Let $\mathbb{S}^n$ be the unit sphere and choose $p_0$ as the north pole. Consider the function $d:\mathbb{S}^n \to [0, \infty)$ defined by $d(p) = d(p,p_0) = \cos^{-1}( \langle p, p_0 \rangle)$. It is the intrinsec distance to $p_0$ in the sphere. Is this function convex?

In order to answer this question, we have to show that $d \circ \gamma$ is a convex function of a real variable, for any geodesic $\gamma$ of the sphere. I showed it for geodesics issuing from $p_0$. Is it enough?

  • 1
    $\begingroup$ Sorry. Geodesics through $p_0$ tell you only how the function behaves as you move away from $p_0$. They do not tell you how it behaves in other directions. $\endgroup$ – Paul Sinclair Apr 3 at 0:53
  • $\begingroup$ Thank you for your comment. Do you believe that $d$ is convex? $\endgroup$ – Eduardo Longa Apr 3 at 1:08
  • $\begingroup$ Look at $\Bbb S^2$ first. Consider a great circle slanted at 45 degrees. Calculate your function as a function of $\theta$ around the circle. Is that function convex everywhere? $\endgroup$ – Paul Sinclair Apr 3 at 1:13

Consider $p,\ q$ in $\mathbb{S}^2$. When $c(t)$ is unit speed geodesic starting at $q$, then $f(t)=|p-c(t)|$ so that Cosine law is $$ \cos\ f=\cos\ t\cos\ l +\sin\ t\sin\ l\cos\ \alpha$$ where $l=|p-q|$ and $ \alpha =\angle\ ({\rm Dir}\ [qp],c'(0) )$ (Here ${\rm Dir}$ is a direction)

Hence $$ -\cos\ f=(\cos\ f)''=(-\sin\ ff')'=-\cos\ f(f')^2-\sin\ ff'' $$

Here $f'=-\cos\ \alpha$ so that $f'' =\cot\ f\sin^2 \alpha $

When $f <\frac{\pi}{2}$, then $f$ is convex.


Your Answer

By clicking “Post Your Answer”, you agree to our terms of service, privacy policy and cookie policy

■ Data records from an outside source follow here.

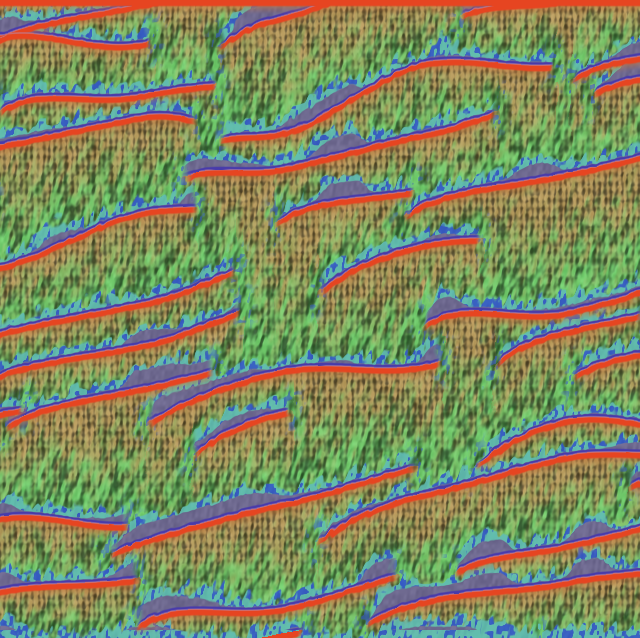
This pattern is drawn by a Shadertoy shader. Its source:

```glsl
// Rippled relief: broken, rising crest lines over a finely woven ground.
// Each pixel finds the closest crest above and below it; those two distances
// choose between red edge, ochre-to-green slope, cyan fringe and slate shadow.

#define ROW_STEP 0.075      // vertical distance of crest rows
#define CELL_WIDTH 0.60     // horizontal room for one crest
#define SLOPE 0.20          // rise of the crests to the right
#define WAVINESS 0.075      // height of the bends in a crest
#define RED_WIDTH 0.0095    // thickness of the red edge
#define FRINGE_HEIGHT 0.024 // reach of the ragged cyan fringe
#define THREAD vec2(0.0088, 0.0135) // period of the weave
#define WEAVE_DEPTH 0.55    // darkness of the weave

const vec3 OCHRE  = vec3(0.72, 0.61, 0.37);
const vec3 GREEN  = vec3(0.45, 0.80, 0.43);
const vec3 ORANGE = vec3(0.78, 0.47, 0.24);
const vec3 RED    = vec3(0.90, 0.27, 0.13);
const vec3 CYAN   = vec3(0.38, 0.74, 0.71);
const vec3 BLUE   = vec3(0.20, 0.34, 0.80);
const vec3 SLATE  = vec3(0.43, 0.41, 0.56);
const vec3 INDIGO = vec3(0.28, 0.23, 0.67);
const vec3 PINK   = vec3(0.74, 0.52, 0.62);

float hash(vec2 p) {
    vec3 q = fract(p.xyx * 0.1031);
    q += dot(q, q.yzx + 33.33);
    return fract((q.x + q.y) * q.z);
}

float noise(vec2 p) {
    vec2 i = floor(p), f = fract(p);
    f = f * f * (3.0 - 2.0 * f);
    return mix(mix(hash(i), hash(i + vec2(1, 0)), f.x),
               mix(hash(i + vec2(0, 1)), hash(i + vec2(1, 1)), f.x), f.y);
}

// 1 below the edge, 0 above it, with a soft step
float below(float edge, float soft, float v) {
    return 1.0 - smoothstep(edge - soft, edge + soft, v);
}

// Upright strokes of noise, leaning to the right
float strokes(vec2 p, float lean, vec2 size) {
    return noise(vec2(p.x - lean * p.y, p.y) / size + 40.0);
}

// Distances to the crests above (x) and below (y), their strengths (z, w);
// ends collects the streaks around the tips of the crests.
vec4 findCrests(vec2 p, out float ends) {
    vec4 near = vec4(max(1.0 - p.y, 0.0), p.y + 0.009, 1.0, 1.0);
    ends = 0.0;
    float baseRow = floor((p.y - SLOPE * p.x) / ROW_STEP);
    for (int j = -5; j <= 5; j++) {
        float row = baseRow + float(j);
        float shift = hash(vec2(row + 60.0, 3.0)) * CELL_WIDTH;
        float bend = WAVINESS * (noise(vec2(p.x * 4.5 + 9.0, row * 0.6 + 50.0)) - 0.5);
        float baseCell = floor((p.x + shift) / CELL_WIDTH);
        for (int i = -1; i <= 1; i++) {
            float cell = baseCell + float(i);
            vec2 id = vec2(cell + 20.0, row + 70.0);
            float left = (cell + 0.3 * hash(id)) * CELL_WIDTH - shift;
            float right = left + CELL_WIDTH * mix(0.25, 0.98, hash(id + 31.7));
            float crest = row * ROW_STEP + SLOPE * p.x + bend
                        + 0.04 * (hash(id + 57.3) - 0.5)
                        - 0.025 * exp(-max(p.x - left, 0.0) / 0.04);
            float d = crest - p.y;
            // Streaks at both tips
            float tip = min(abs(p.x - left), abs(p.x - right)) / 0.014;
            ends = max(ends, exp(-tip * tip) * below(0.035, 0.02, abs(d)));
            if (p.x < left || p.x > right) continue;
            float strength = smoothstep(0.0, 0.015, min(p.x - left, right - p.x));
            if (d >= 0.0 && d < near.x) near.xz = vec2(d, strength);
            if (d < 0.0 && -d < near.y) near.yw = vec2(-d, strength);
        }
    }
    return near;
}

void mainImage(out vec4 fragColor, in vec2 fragCoord) {
    vec2 p = fragCoord / iResolution.y;
    float coarse = strokes(p, 0.25, vec2(0.007, 0.018));
    float fine = strokes(p, 0.15, vec2(0.0045, 0.008));

    float ends;
    vec4 near = findCrests(p + vec2(0.010 * (coarse - 0.5), 0.0), ends);
    float under = near.x, over = near.y;

    // Slope from ochre under a crest to green above the next one
    float fall = under / (under + over + 0.001);
    float greenness = smoothstep(0.05, 0.95, fall + 0.55 * (coarse - 0.5) + 0.5 * ends);
    vec3 color = mix(OCHRE, GREEN, greenness);

    // Woven threads and dark strokes
    vec2 wave = 0.5 + 0.5 * cos(6.2832 * p / THREAD + 3.0 * vec2(coarse, fine));
    float leaning = strokes(p, 0.35, vec2(0.0055, 0.016));
    float dark = mix(0.55 * wave.x + 0.3 * wave.y, leaning, 0.35 + 0.4 * greenness);
    color *= 1.0 - WEAVE_DEPTH * smoothstep(0.25, 0.85, dark);
    color += 0.10 * (fine - 0.5);

    // Ragged fringe with blue specks, then the slate patch above a crest
    float patchHeight = 0.005 + 0.022 * smoothstep(0.45, 0.85, noise(p * vec2(13.0, 7.0) + 5.0));
    float fringe = below(patchHeight + FRINGE_HEIGHT * coarse, 0.003, over) * near.w;
    float specks = smoothstep(0.52, 0.72, fine);
    color = mix(color, mix(CYAN, BLUE, specks), 0.9 * fringe);
    color = mix(color, BLUE, 0.6 * ends * smoothstep(0.62, 0.8, fine));
    float shadow = below(patchHeight + 0.003 * (fine - 0.5), 0.0015, over) * near.w;
    shadow *= step(0.012, p.y);
    color = mix(color, SLATE + 0.08 * (fine - 0.5), shadow);
    color = mix(color, INDIGO, shadow * below(0.0045, 0.0015, over));

    // Orange glow, red edge and a pale rim on the crest
    color = mix(color, ORANGE, 0.65 * below(0.014, 0.010, under) * near.z);
    color = mix(color, RED, below(RED_WIDTH, 0.002, under) * near.z);
    float rim = below(0.0012, 0.001, min(under, over)) * min(near.z, near.w);
    color = mix(color, PINK, 0.6 * rim * step(p.y, 0.99) * step(0.012, p.y));

    fragColor = vec4(clamp(color, 0.0, 1.0), 1.0);
}
```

Not the answer you're looking for? Browse other questions tagged or ask your own question.